head into the right end of our dumb-bell shaped court. All our power was out until late Tuesday night, and this condition was quite universal, with 180,000 or so with no power in Cedar Rapids and about 75,000 each in Des Moines and the Quad Cities. The Internet was also wiped out by the storm.
I’ve canceled my Thursday night podcast and re-scheduled author Jon Land for Thursday, August 20th, when we will talk about his newest book, “Strong from the Heart,” the eleventh entry in the Caitlin Strong series about a female Texas Ranger. John has written over 43 novels, and I’ve read and reviewed three of them. This is the best one yet, and I’m sure it will be a good program, “live,” on THursday, August 20th.
But returning to the storm and its consequences.
In Cedar Rapids, a curfew was imposed. The city was dark and it was almost impossible to purchase gas. (Here, it was food).
My sister’s house in Marion supposedly lost at least 10 old trees from near her and, as he drove home, my nephew reported that his building at an architectural firm had been evacuated after the outer shingling began peeling off and blowing away, plus, there was a gas leak.
I’ve been through one tornado (too young to remember it), where we crouched in a storm shelter as the roof from the nearby St. John’s Church was ripped off and much of it was partially dropped in my back yard. (My father built me a playhouse with the wood.) I’ve been through blizzards and floods, but this “hurricane on land” was quite unique.
It doesn’t help at all to have read in my Iowa newsletter that the original definition of a decheco was described by an Iowa alum in the 19th century.

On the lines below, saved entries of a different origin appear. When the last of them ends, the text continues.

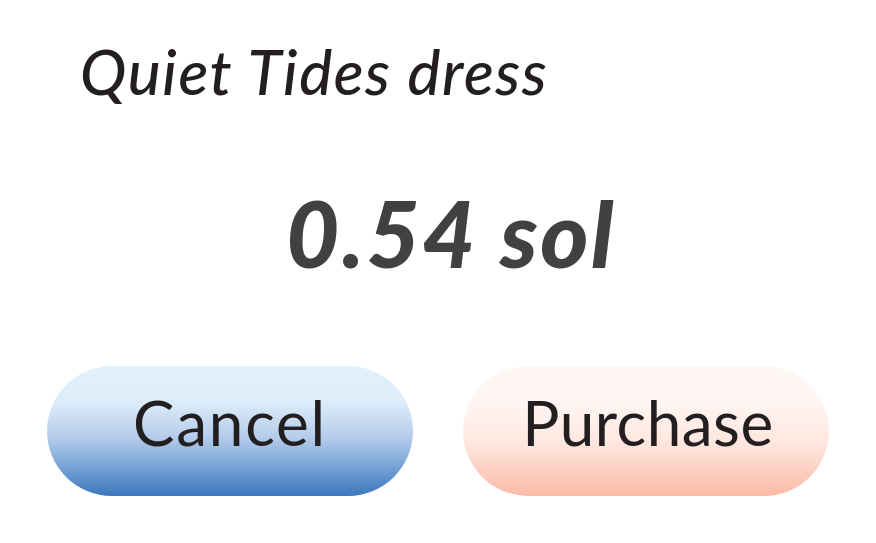
<!DOCTYPE html>
<html lang="en">
<head>
<meta charset="utf-8">
<title>Purchase confirmation</title>
<style>
:root {
  --surface: #ffffff;
  --ink: #231f20;
  --price: #414142;
  --cancel-light: #e2f1fc;
  --cancel-soft: #dcecf9;
  --cancel-mid: #b4cceb;
  --cancel-deep: #3b78be;
  --buy-light: #fff7f5;
  --buy-mid: #fee6de;
  --buy-deep: #fbbaa5;
}
* { box-sizing: border-box; margin: 0; }
html, body { width: 876px; height: 543px; overflow: hidden; background: var(--surface); }
.purchase-card {
  width: 876px;
  height: 543px;
  padding: 40px 47px 0;
  display: flex;
  flex-direction: column;
  color: var(--ink);
  font-family: Lato, "Open Sans", sans-serif;
  white-space: nowrap;
}
.item-name {
  padding-left: 33px;
  font-size: 62px;
  line-height: 62px;
  font-weight: 500;
  font-style: italic;
  letter-spacing: 1.6px;
}
.item-price {
  margin-top: 85px;
  padding-left: 26px;
  text-align: center;
  color: var(--price);
  font-size: 92px;
  line-height: 92px;
  font-weight: 800;
  font-style: italic;
  letter-spacing: 2.5px;
}
.actions { margin-top: 87px; display: flex; gap: 50px; }
.action {
  width: 366px;
  height: 130px;
  padding-bottom: 19px;
  display: flex;
  align-items: center;
  justify-content: center;
  flex: none;
  border-radius: 65px;
  color: inherit;
  font-size: 62px;
  line-height: 62px;
  text-decoration: none;
}
.action-cancel {
  letter-spacing: 1.8px;
  background: linear-gradient(var(--cancel-light), var(--cancel-soft) 28%, var(--cancel-mid) 55%, var(--cancel-deep));
}
.action-purchase {
  padding-left: 4px;
  letter-spacing: 0.5px;
  background: linear-gradient(var(--buy-light) 25%, var(--buy-mid) 60%, var(--buy-deep));
}
</style>
</head>
<body>
<main class="purchase-card">
  <h1 class="item-name">Quiet Tides dress</h1>
  <p class="item-price">0.54 sol</p>
  <nav class="actions" aria-label="Purchase actions">
    <a class="action action-cancel" href="#">Cancel</a>
    <a class="action action-purchase" href="#">Purchase</a>
  </nav>
</main>
</body>
</html>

So, a pandemic, Murder Hornets, weird packets of seeds from China, Donald J. Trump and, now, the decheco storm of all storms. I read that this was much like a hurricane on land but that the name of the phenomenon comes from the fact that it goes directly through the area. Counties in Iowa were declared disaster areas and roughly 1/3 of the corn crop may have been lost to the storm.